**REQUIRED WORK**
The records below are to be restated word for word, with their images omitted.

(DATA EXTRACTS Opens)

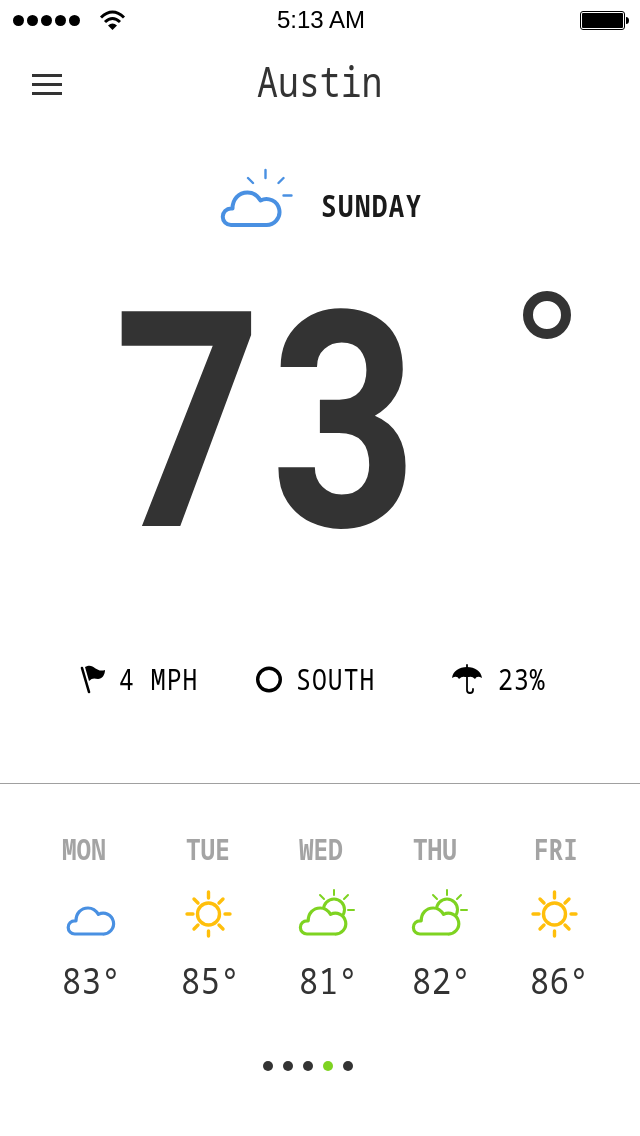
<!DOCTYPE html>
<html lang="en">
<head>
<meta charset="utf-8">
<title>Weather</title>
<style>
:root {
  --ink: #333; --black: #000; --muted: #a4a4a4; --rule: #a0a0a0;
  --blue: #4990e2; --green: #7ed321; --sun: #ffbf0b; --paper: #fff;
}
* { box-sizing: border-box; margin: 0; padding: 0; }
body { width: 640px; height: 1136px; overflow: hidden; background: var(--paper); color: var(--ink); font-family: "Noto Sans Mono", monospace; }
svg { display: block; fill: none; overflow: visible; flex: none; }
.defs { position: absolute; width: 0; height: 0; }
.narrow { display: inline-block; white-space: pre; transform: scaleX(.87); transform-origin: left; }

.status { display: grid; grid-template-columns: 1fr auto 1fr; height: 40px; padding: 0 11px 0 13px; color: var(--black); font: 24px/40px "Liberation Sans", sans-serif; }
.reception { display: flex; align-items: center; gap: 20px; }
.signal { display: flex; gap: 3px; }
.signal i { width: 11px; height: 11px; border-radius: 50%; background: var(--black); }
.battery { justify-self: end; align-self: center; }

.toolbar { display: grid; grid-template-columns: 30px 1fr 30px; align-items: center; height: 82px; padding: 0 32px; }
.menu { display: grid; gap: 6px; padding-top: 7px; }
.menu i { height: 3px; background: var(--ink); }
.toolbar h1 { font-size: 41px; font-weight: 400; line-height: 82px; text-align: center; }
.toolbar .narrow { transform: scaleX(.85); transform-origin: center; }

.today { display: flex; gap: 25px; height: 81px; margin-top: 43px; padding-left: 216px; }
.today h2 { font-size: 29.5px; line-height: 81px; letter-spacing: 1.8px; color: #1a1a1a; }

.current { position: relative; height: 354px; padding-left: 114px; font: 700 302px/354px Roboto, sans-serif; letter-spacing: 10px; }
.current .narrow { transform: scaleX(.853); }
.degree { position: absolute; left: 523px; top: 45px; width: 48px; height: 48px; border: 10px solid var(--ink); border-radius: 50%; }

.conditions { display: grid; grid-template-columns: 175px 195px 1fr; height: 184px; padding: 0 0 27px 80px; border-bottom: 1px solid var(--rule); list-style: none; color: var(--black); font-size: 29px; line-height: 157px; letter-spacing: 1.3px; }
.conditions li { display: flex; align-items: center; gap: 14px; }
.conditions .narrow { transform: scaleX(.85); }

.forecast { display: grid; grid-template-columns: 119px 118px 113px 118px 110px; padding: 36px 0 0 62px; list-style: none; }
.forecast h3 { font-size: 28px; line-height: 58px; color: var(--muted); padding-left: var(--shift, 0); }
.forecast svg { margin: 4px 0 8px; }
.forecast p { font-size: 37px; line-height: 60px; letter-spacing: .4px; }
.friday svg { margin-left: -3px; }

.pages { display: flex; gap: 10px; padding: 51px 0 0 263px; }
.pages i { width: 10px; height: 10px; border-radius: 50%; background: var(--ink); }
.pages .active { background: var(--green); }
</style>
</head>
<body>
<svg class="defs" aria-hidden="true">
  <defs>
    <path id="cloud" d="M15 60a8 8 0 0 1 0-16.5h1.5c0-9 6-16 15-16 6 0 10 3 13 8a13 13 0 1 1 5 24.5z" stroke-width="4" stroke-linejoin="round"/>
    <g id="sunny" stroke="#ffbf0b" stroke-width="3.4" stroke-linecap="round">
      <circle cx="27.5" cy="32" r="11"/>
      <path d="M27.5 10v6M27.5 49v5M6 32h6M44 32h5M13 17l4 4M42 17l-4 4M13 47l4-4M42 47l-4-4"/>
    </g>
    <g id="partly" stroke="#7ed321" stroke-linecap="round">
      <circle cx="35" cy="27.5" r="10.5" stroke-width="3"/>
      <path d="M21 13l4 4M35 8v5M49 13l-4 4M49 28h6" stroke-width="2"/>
      <use href="#cloud" transform="translate(-4 4) scale(.8)" fill="#fff"/>
    </g>
  </defs>
</svg>

<div class="status">
  <div class="reception">
    <span class="signal"><i></i><i></i><i></i><i></i><i></i></span>
    <svg width="25" height="20" stroke="#000" stroke-width="3" aria-label="Wi-Fi">
      <path d="M1 7.5q11.500-11 23 0M5 12q7.500-7 15 0"/>
      <path d="M8 15.500q4.500-4 9 0L12.500 20z" fill="#000" stroke="none"/>
    </svg>
  </div>
  <time>5:13 AM</time>
  <svg class="battery" width="49" height="19" aria-label="Battery full">
    <rect x=".5" y=".5" width="44" height="18" rx="2.500" stroke="#000"/>
    <rect x="2" y="2" width="41" height="15" rx="1" fill="#000"/>
    <path d="M46 6q3 0 3 3.500t-3 3.500z" fill="#000"/>
  </svg>
</div>

<header class="toolbar">
  <div class="menu" aria-label="Menu"><i></i><i></i><i></i></div>
  <h1><span class="narrow">Austin</span></h1>
</header>

<main>
  <section class="today">
    <svg width="80" height="81" stroke="#4990e2" stroke-linecap="round" aria-label="Partly cloudy">
      <use href="#cloud"/>
      <path d="M32 13l5 5M49.500 5v8M67.500 13l-5 5M67.500 30.500h8" stroke-width="2.400"/>
    </svg>
    <h2><span class="narrow">SUNDAY</span></h2>
  </section>

  <section class="current">
    <span class="narrow">73</span>
    <span class="degree" aria-label="degrees"></span>
  </section>

  <ul class="conditions">
    <li>
      <svg width="25" height="30" aria-label="Wind speed">
        <path d="M2 4l7 24" stroke="#000" stroke-width="2.600" stroke-linecap="round"/>
        <path d="M5 3c9-5 10 6 20 3 0 5-3 9-7 9-4-1-6-1-9 2z" fill="#000"/>
      </svg>
      <span class="narrow">4 MPH</span>
    </li>
    <li>
      <svg width="27" height="27" aria-label="Wind direction">
        <circle cx="14" cy="14.500" r="11.300" stroke="#000" stroke-width="3.400"/>
      </svg>
      <span class="narrow">SOUTH</span>
    </li>
    <li>
      <svg width="34" height="34" aria-label="Chance of rain">
        <path d="M2 16C3 9 9 5 17 5s14 4 15 11q-5-3-7 1-3-3-6-2h-4q-3-1-6 2-2-4-7-1z" fill="#000"/>
        <path d="M17 3v25a3 3 0 0 0 6 0v-1" stroke="#000" stroke-width="1.800" stroke-linecap="round"/>
      </svg>
      <span class="narrow">23%</span>
    </li>
  </ul>

  <ul class="forecast">
    <li>
      <h3><span class="narrow">MON</span></h3>
      <svg width="60" height="60" stroke="#4990e2" aria-label="Cloudy"><use href="#cloud" transform="translate(.8 4) scale(.8)"/></svg>
      <p><span class="narrow">83°</span></p>
    </li>
    <li style="--shift: 5px">
      <h3><span class="narrow">TUE</span></h3>
      <svg width="60" height="60" aria-label="Sunny"><use href="#sunny"/></svg>
      <p><span class="narrow">85°</span></p>
    </li>
    <li>
      <h3><span class="narrow">WED</span></h3>
      <svg width="60" height="60" aria-label="Partly cloudy"><use href="#partly"/></svg>
      <p><span class="narrow">81°</span></p>
    </li>
    <li style="--shift: 1px">
      <h3><span class="narrow">THU</span></h3>
      <svg width="60" height="60" aria-label="Partly cloudy"><use href="#partly"/></svg>
      <p><span class="narrow">82°</span></p>
    </li>
    <li class="friday" style="--shift: 4px">
      <h3><span class="narrow">FRI</span></h3>
      <svg width="60" height="60" aria-label="Sunny"><use href="#sunny"/></svg>
      <p><span class="narrow">86°</span></p>
    </li>
  </ul>
</main>

<nav class="pages" aria-label="Pages"><i></i><i></i><i></i><i class="active"></i><i></i></nav>
</body>
</html>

(DATA EXTRACTS Closes)

**TASK RESPONSE**
<!DOCTYPE html>
<html lang="en">
<head>
<meta charset="utf-8">
<title>Weather</title>
<style>
:root {
  --ink: #333; --black: #000; --muted: #a4a4a4; --rule: #a0a0a0;
  --blue: #4990e2; --green: #7ed321; --sun: #ffbf0b; --paper: #fff;
}
* { box-sizing: border-box; margin: 0; padding: 0; }
body { width: 640px; height: 1136px; overflow: hidden; background: var(--paper); color: var(--ink); font-family: "Noto Sans Mono", monospace; }
svg { display: block; fill: none; overflow: visible; flex: none; }
.defs { position: absolute; width: 0; height: 0; }
.narrow { display: inline-block; white-space: pre; transform: scaleX(.87); transform-origin: left; }

.status { display: grid; grid-template-columns: 1fr auto 1fr; height: 40px; padding: 0 11px 0 13px; color: var(--black); font: 24px/40px "Liberation Sans", sans-serif; }
.reception { display: flex; align-items: center; gap: 20px; }
.signal { display: flex; gap: 3px; }
.signal i { width: 11px; height: 11px; border-radius: 50%; background: var(--black); }
.battery { justify-self: end; align-self: center; }

.toolbar { display: grid; grid-template-columns: 30px 1fr 30px; align-items: center; height: 82px; padding: 0 32px; }
.menu { display: grid; gap: 6px; padding-top: 7px; }
.menu i { height: 3px; background: var(--ink); }
.toolbar h1 { font-size: 41px; font-weight: 400; line-height: 82px; text-align: center; }
.toolbar .narrow { transform: scaleX(.85); transform-origin: center; }

.today { display: flex; gap: 25px; height: 81px; margin-top: 43px; padding-left: 216px; }
.today h2 { font-size: 29.5px; line-height: 81px; letter-spacing: 1.8px; color: #1a1a1a; }

.current { position: relative; height: 354px; padding-left: 114px; font: 700 302px/354px Roboto, sans-serif; letter-spacing: 10px; }
.current .narrow { transform: scaleX(.853); }
.degree { position: absolute; left: 523px; top: 45px; width: 48px; height: 48px; border: 10px solid var(--ink); border-radius: 50%; }

.conditions { display: grid; grid-template-columns: 175px 195px 1fr; height: 184px; padding: 0 0 27px 80px; border-bottom: 1px solid var(--rule); list-style: none; color: var(--black); font-size: 29px; line-height: 157px; letter-spacing: 1.3px; }
.conditions li { display: flex; align-items: center; gap: 14px; }
.conditions .narrow { transform: scaleX(.85); }

.forecast { display: grid; grid-template-columns: 119px 118px 113px 118px 110px; padding: 36px 0 0 62px; list-style: none; }
.forecast h3 { font-size: 28px; line-height: 58px; color: var(--muted); padding-left: var(--shift, 0); }
.forecast svg { margin: 4px 0 8px; }
.forecast p { font-size: 37px; line-height: 60px; letter-spacing: .4px; }
.friday svg { margin-left: -3px; }

.pages { display: flex; gap: 10px; padding: 51px 0 0 263px; }
.pages i { width: 10px; height: 10px; border-radius: 50%; background: var(--ink); }
.pages .active { background: var(--green); }
</style>
</head>
<body>
<svg class="defs" aria-hidden="true">
  <defs>
    <path id="cloud" d="M15 60a8 8 0 0 1 0-16.5h1.5c0-9 6-16 15-16 6 0 10 3 13 8a13 13 0 1 1 5 24.5z" stroke-width="4" stroke-linejoin="round"/>
    <g id="sunny" stroke="#ffbf0b" stroke-width="3.4" stroke-linecap="round">
      <circle cx="27.5" cy="32" r="11"/>
      <path d="M27.5 10v6M27.5 49v5M6 32h6M44 32h5M13 17l4 4M42 17l-4 4M13 47l4-4M42 47l-4-4"/>
    </g>
    <g id="partly" stroke="#7ed321" stroke-linecap="round">
      <circle cx="35" cy="27.5" r="10.5" stroke-width="3"/>
      <path d="M21 13l4 4M35 8v5M49 13l-4 4M49 28h6" stroke-width="2"/>
      <use href="#cloud" transform="translate(-4 4) scale(.8)" fill="#fff"/>
    </g>
  </defs>
</svg>

<div class="status">
  <div class="reception">
    <span class="signal"><i></i><i></i><i></i><i></i><i></i></span>
    <svg width="25" height="20" stroke="#000" stroke-width="3" aria-label="Wi-Fi">
      <path d="M1 7.5q11.500-11 23 0M5 12q7.500-7 15 0"/>
      <path d="M8 15.500q4.500-4 9 0L12.500 20z" fill="#000" stroke="none"/>
    </svg>
  </div>
  <time>5:13 AM</time>
  <svg class="battery" width="49" height="19" aria-label="Battery full">
    <rect x=".5" y=".5" width="44" height="18" rx="2.500" stroke="#000"/>
    <rect x="2" y="2" width="41" height="15" rx="1" fill="#000"/>
    <path d="M46 6q3 0 3 3.500t-3 3.500z" fill="#000"/>
  </svg>
</div>

<header class="toolbar">
  <div class="menu" aria-label="Menu"><i></i><i></i><i></i></div>
  <h1><span class="narrow">Austin</span></h1>
</header>

<main>
  <section class="today">
    <svg width="80" height="81" stroke="#4990e2" stroke-linecap="round" aria-label="Partly cloudy">
      <use href="#cloud"/>
      <path d="M32 13l5 5M49.500 5v8M67.500 13l-5 5M67.500 30.500h8" stroke-width="2.400"/>
    </svg>
    <h2><span class="narrow">SUNDAY</span></h2>
  </section>

  <section class="current">
    <span class="narrow">73</span>
    <span class="degree" aria-label="degrees"></span>
  </section>

  <ul class="conditions">
    <li>
      <svg width="25" height="30" aria-label="Wind speed">
        <path d="M2 4l7 24" stroke="#000" stroke-width="2.600" stroke-linecap="round"/>
        <path d="M5 3c9-5 10 6 20 3 0 5-3 9-7 9-4-1-6-1-9 2z" fill="#000"/>
      </svg>
      <span class="narrow">4 MPH</span>
    </li>
    <li>
      <svg width="27" height="27" aria-label="Wind direction">
        <circle cx="14" cy="14.500" r="11.300" stroke="#000" stroke-width="3.400"/>
      </svg>
      <span class="narrow">SOUTH</span>
    </li>
    <li>
      <svg width="34" height="34" aria-label="Chance of rain">
        <path d="M2 16C3 9 9 5 17 5s14 4 15 11q-5-3-7 1-3-3-6-2h-4q-3-1-6 2-2-4-7-1z" fill="#000"/>
        <path d="M17 3v25a3 3 0 0 0 6 0v-1" stroke="#000" stroke-width="1.800" stroke-linecap="round"/>
      </svg>
      <span class="narrow">23%</span>
    </li>
  </ul>

  <ul class="forecast">
    <li>
      <h3><span class="narrow">MON</span></h3>
      <svg width="60" height="60" stroke="#4990e2" aria-label="Cloudy"><use href="#cloud" transform="translate(.8 4) scale(.8)"/></svg>
      <p><span class="narrow">83°</span></p>
    </li>
    <li style="--shift: 5px">
      <h3><span class="narrow">TUE</span></h3>
      <svg width="60" height="60" aria-label="Sunny"><use href="#sunny"/></svg>
      <p><span class="narrow">85°</span></p>
    </li>
    <li>
      <h3><span class="narrow">WED</span></h3>
      <svg width="60" height="60" aria-label="Partly cloudy"><use href="#partly"/></svg>
      <p><span class="narrow">81°</span></p>
    </li>
    <li style="--shift: 1px">
      <h3><span class="narrow">THU</span></h3>
      <svg width="60" height="60" aria-label="Partly cloudy"><use href="#partly"/></svg>
      <p><span class="narrow">82°</span></p>
    </li>
    <li class="friday" style="--shift: 4px">
      <h3><span class="narrow">FRI</span></h3>
      <svg width="60" height="60" aria-label="Sunny"><use href="#sunny"/></svg>
      <p><span class="narrow">86°</span></p>
    </li>
  </ul>
</main>

<nav class="pages" aria-label="Pages"><i></i><i></i><i></i><i class="active"></i><i></i></nav>
</body>
</html>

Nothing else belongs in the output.